● **Task to complete**
Line by line, please look for the word "tick" in the following records, then copy each line you find it in.

(Stored data)
———

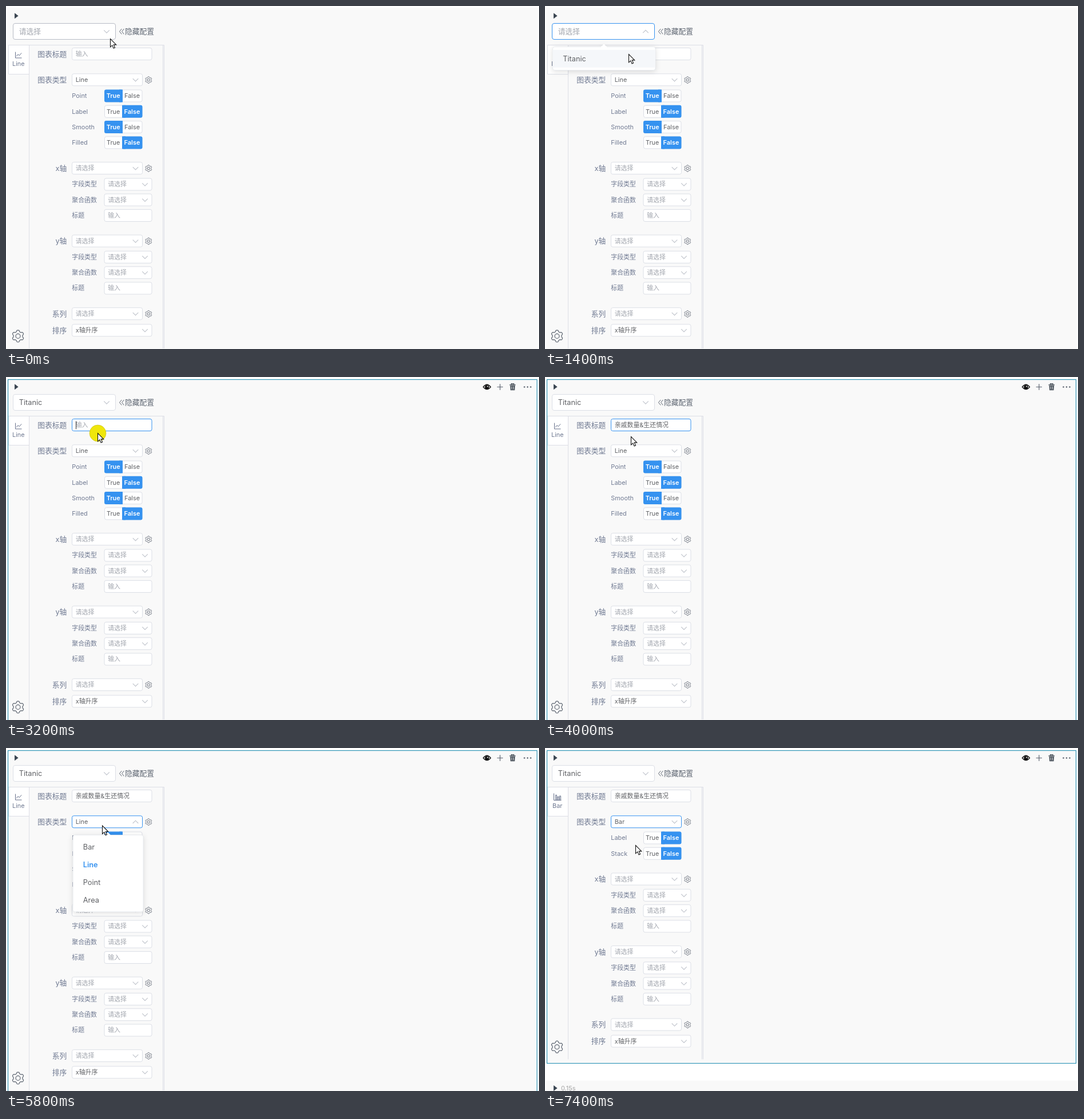
Write an HTML page that moves like this. It is 932 px wide and 601 px high and loops after 8000 ms.

```html
<!DOCTYPE html>
<html lang="zh-CN">
<head>
<meta charset="utf-8">
<title>Chart configuration</title>
<style>
  html, body { margin: 0; width: 100%; height: 100%; overflow: hidden; background: #fff; }
  svg { display: block; width: 932px; height: 601px; }
  text { font-family: Inter, 'Noto Sans CJK SC', 'Noto Sans CJK', sans-serif; white-space: pre; }
  .pop { filter: drop-shadow(0 2px 5px rgba(0, 0, 0, .13)); }
</style>
</head>
<body>
<svg id="stage" viewBox="0 0 932 601"></svg>
<script>
const LOOP = 8000, STEP = 200;
const BIG = 12.74, SMALL = 10.92, ROW = 27.3;
const BLUE = '#3592f0', EDGE = '#dcdfe6', HOVER = '#b8bcc5';
const INK = '#606266', LABEL = '#717b93', HINT = '#a3a7af', MARK = '#c0c4cc', ICON = '#5c6470';
const TITLE = '亲戚数量&amp;生还情况';

const stage = document.getElementById('stage');
const within = (t, a, b) => t >= a && t < b;

const text = (s, x, cy, size, fill, extra = '') =>
  `<text x="${x}" y="${cy + size * .365}" font-size="${size}" fill="${fill}" ${extra}>${s}</text>`;
const rect = (x, y, w, h, fill, extra = '') =>
  `<rect x="${x}" y="${y}" width="${w}" height="${h}" fill="${fill}" ${extra}/>`;
const stroke = (d, color, width = 1, extra = '') =>
  `<path d="${d}" fill="none" stroke="${color}" stroke-width="${width}" ${extra}/>`;
const fade = (opacity, content) => `<g opacity="${opacity}">${content}</g>`;

function chevron(x, y, up) {
  const d = up ? -2.4 : 2.4;
  return stroke(`M${x - 4.8} ${y - d}L${x} ${y + d}L${x + 4.8} ${y - d}`, MARK, 1.1);
}

function box(x, cy, w, value, color, border = EDGE) {
  return rect(x + .5, cy - 10.5, w - 1, 21, '#fff', `rx="3" stroke="${border}"`) +
    text(value, x + 6.7, cy, SMALL, color);
}

function select(x, cy, w, value, color = HINT, border = EDGE, up = false) {
  return box(x, cy, w, value, color, border) + chevron(x + w - 12.5, cy + .3, up);
}

function gear(x, y, r, width) {
  let d = '';
  for (let i = 0; i < 72; i++) {
    const a = i * Math.PI / 36;
    const q = r * (.88 + .12 * Math.tanh(-2.5 * Math.cos(6 * a)));
    d += `${i ? 'L' : 'M'}${(x + q * Math.cos(a)).toFixed(2)} ${(y + q * Math.sin(a)).toFixed(2)}`;
  }
  return stroke(d + 'Z', ICON, width, 'stroke-linejoin="round"') +
    `<circle cx="${x}" cy="${y}" r="${r * .38}" fill="none" stroke="${ICON}" stroke-width="${width}"/>`;
}

const label = (s, cy) => text(s, 106.3, cy, BIG, LABEL, 'text-anchor="end"');
const sublabel = (s, cy) => text(s, 115.3, cy, SMALL, LABEL);
const smallGear = cy => gear(249.3, cy + .3, 5.8, .95);

function toggle(name, on, cy) {
  const word = (s, x, active) =>
    text(s, x, cy, SMALL, active ? '#fff' : INK, `text-anchor="middle" font-weight="${active ? 600 : 400}"`);
  return sublabel(name, cy) +
    rect(172.5, cy - 10.5, 65.5, 21, '#fff', `rx="3" stroke="${EDGE}"`) +
    (on ? rect(172, cy - 11, 32, 22, BLUE, 'rx="3"') + rect(198, cy - 11, 6, 22, BLUE)
        : rect(203, cy - 11, 35.5, 22, BLUE, 'rx="3"') + rect(203, cy - 11, 6, 22, BLUE)) +
    word('True', 187.7, on) + word('False', 220.5, !on);
}

function axis(name, cy) {
  return label(name, cy) + select(115, cy, 124, '请选择') + smallGear(cy) +
    sublabel('字段类型', cy + 28.3) + select(171.5, cy + 28.3, 84, '请选择') +
    sublabel('聚合函数', cy + 55.5) + select(171.5, cy + 55.5, 84, '请选择') +
    sublabel('标题', cy + 82.8) + box(171.5, cy + 82.8, 84, '输入', HINT);
}

const playIcon = cy => `<path d="M15 ${cy - 5}L21.6 ${cy}L15 ${cy + 5}Z" fill="#3b4652"/>`;

function tools() {
  return `<path d="M834.5 17.5Q841 9 847.5 17.5Q841 25.5 834.5 17.5Z" fill="#fff" stroke="#111" stroke-width="1.4"/>
    <circle cx="841" cy="17.6" r="3.7" fill="#111"/><circle cx="842" cy="16.4" r="1" fill="#fff"/>` +
    stroke('M858.7 17.5H869M863.9 12.3V22.7', ICON, 1.2) +
    stroke('M880.5 13.8H891M883.6 13V11.8H888V13', '#505861', 1.4) +
    `<path d="M881.5 15H890.2L889.6 23.2H882.1Z" fill="#505861"/>` +
    stroke('M884.3 16.5V21.5M887.4 16.5V21.5', '#f9f9f9', .8) +
    [906.5, 912, 917.5].map(x => `<circle cx="${x}" cy="17.5" r="1.3" fill="${ICON}"/>`).join('');
}

function tab(bar) {
  const icon = bar
    ? 'M15.5 79.5V91.5H28.5M18.5 91V82.5H20.5V91M22 91V85.5H24V91M25.5 91V84H27.5V91'
    : 'M16.5 80.5V91H27.5M18.3 88L21 84.7L23.3 86.7L27.2 82.3';
  return rect(4, 69, 36, 50, '#fff') + stroke('M4.5 69V119.5H40', EDGE) +
    stroke(icon, '#66708a', 1) +
    text(bar ? 'Bar' : 'Line', 21.8, 101, SMALL, LABEL, 'text-anchor="middle"');
}

// A popper panel that unfolds downward from its top edge.
function popper(x, y, w, h, tip, rows, active, hovered, grow, opacity) {
  const items = rows.map((s, i) => {
    const cy = y + 21.3 + i * 31;
    const chosen = s === active;
    return (i === hovered ? rect(x + .5, cy - 15.5, w - 1, 31, '#f5f7fa') : '') +
      text(s, x + 18.3, cy, BIG, chosen ? BLUE : INK, `font-weight="${chosen ? 600 : 400}"`);
  }).join('');
  return `<g opacity="${opacity}" transform="translate(0 ${y * (1 - grow)}) scale(1 ${grow})">
    <g class="pop">${rect(x + .5, y + .5, w - 1, h - 1, '#fff', 'rx="3.5" stroke="#e4e7ed" stroke-width=".8"')}
    <path d="M${tip - 5.5} ${y + 1}L${tip} ${y - 4.6}L${tip + 5.5} ${y + 1}Z" fill="#fff"/></g>${items}</g>`;
}

const path = [
  [0, 182, 57], [600, 182, 57], [1200, 156, 74], [1400, 146, 84], [3800, 146, 84],
  [4000, 150, 104], [4600, 158, 129], [5600, 158, 129], [6200, 188, 149],
  [6600, 158, 170], [LOOP, 158, 170]
];
const presses = [[200, 600], [1800, 2200], [3000, 3400], [5200, 5600], [7000, 7400]];

function pointer(t) {
  const i = path.findIndex(p => p[0] > t);
  const [t0, x0, y0] = path[i - 1], [t1, x1, y1] = path[i];
  const k = (t - t0) / (t1 - t0);
  const down = presses.some(([a, b]) => within(t, a, b));
  const shift = down ? 14 : 0;
  return `<g transform="translate(${x0 + (x1 - x0) * k + shift + .5} ${y0 + (y1 - y0) * k + shift + .5})">` +
    (down ? '<circle r="14.4" fill="#efe60c" stroke="#c9c020" stroke-width=".7"/>' : '') +
    `<path d="M0 0V14.3L3.3 11.3L5.6 16.6L8 15.5L5.8 10.4H10.2Z" fill="#fff" stroke="#111" stroke-width="1.1"/></g>`;
}

function dataSelect(t) {
  const chosen = t >= 2000;
  const border = within(t, 200, 3000) ? BLUE : t < 200 ? HOVER : EDGE;
  return rect(12.5, 30.5, 179, 28, '#fff', `rx="3.5" stroke="${border}"`) +
    text(chosen ? 'Titanic' : '请选择', 22.8, 44.7, BIG, chosen ? INK : HINT) +
    chevron(176, 44.7, within(t, 400, 2000)) +
    stroke('M202.3 40L198.5 44.7L202.3 49.4M206.4 40L202.6 44.7L206.4 49.4', ICON) +
    text('隐藏配置', 208, 44.7, BIG, ICON);
}

function titleInput(t) {
  const filled = t >= 3400;
  const border = within(t, 3200, 5400) ? BLUE : within(t, 2200, 3200) ? HOVER : EDGE;
  return label('图表标题', 84) +
    box(115, 84, 140.5, filled ? TITLE : '输入', filled ? INK : HINT, border) +
    (within(t, 2600, 3400) ? stroke('M122.5 77.5V91.5', '#333') : '');
}

function typeSelect(t, bar) {
  const border = t >= 5400 ? BLUE : t >= 5200 ? '#8db8e4' : t >= 4400 ? HOVER : EDGE;
  return label('图表类型', 129.3) +
    select(115, 129.3, 124, bar ? 'Bar' : 'Line', INK, border, within(t, 5400, 7200)) + smallGear(129.3);
}

function draw(t) {
  const bar = t >= 7200;
  const active = t >= 3000;
  const lift = bar ? -2 * ROW : 0;
  const end = 600 + lift;
  const options = bar
    ? [['Label', false], ['Stack', false]]
    : [['Point', true], ['Label', false], ['Smooth', true], ['Filled', false]];

  let out = rect(2, 3, 928, bar ? 550 : 598, '#f9f9f9');
  if (active) out += rect(3.5, 4.5, 925, bar ? 548 : 604, 'none', 'stroke="#2a93b5" stroke-width="1.1"') + tools();
  out += playIcon(17.3) + dataSelect(t) + tab(bar) +
    stroke(`M4 68.5H276.5V${end}M274.5 69V${end}M40.5 69V${end}`, '#dcdee6') +
    titleInput(t) + typeSelect(t, bar) +
    options.map(([name, on], i) => toggle(name, on, 157.5 + i * ROW)).join('') +
    `<g transform="translate(0 ${lift})">` +
    axis('x轴', 284.2) + axis('y轴', 411.7) +
    label('系列', 539.2) + select(115, 539.2, 124, '请选择') + smallGear(539.2) +
    label('排序', 568.3) + select(115, 568.3, 140.5, 'x轴升序', INK) +
    gear(21, 578.4, 10.4, 1.2) + '</g>';

  if (bar) out += rect(2, 583, 928, 18, '#f9f9f9') + playIcon(596) + text('0.15s', 28, 596.5, SMALL, '#a5a5a5');

  if (within(t, 400, 2200)) {
    const partial = t < 600 || t >= 2000;
    out += popper(13, 71, 180.5, 42, 103, ['Titanic'], t >= 2000 ? 'Titanic' : '',
      t >= 1200 ? 0 : -1, t < 600 ? .6 : 1, partial ? .6 : 1);
  }
  if (within(t, 5400, 7400)) {
    const partial = t < 5600 || t >= 7200;
    out += popper(116.5, 152, 124, 135.5, 178, ['Bar', 'Line', 'Point', 'Area'], bar ? 'Bar' : 'Line',
      t >= 6200 ? 0 : -1, t < 5600 ? .6 : 1, partial ? .6 : 1);
  }
  return out + pointer(t);
}

let shown = -1;
const start = performance.now();

function tick() {
  const t = Math.floor((performance.now() - start) % LOOP / STEP) * STEP;
  if (t !== shown) {
    stage.innerHTML = draw(t);
    shown = t;
  }
  requestAnimationFrame(tick);
}
tick();
</script>
</body>
</html>
```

———

● **Exercise result**
function tick() {
  requestAnimationFrame(tick);
tick();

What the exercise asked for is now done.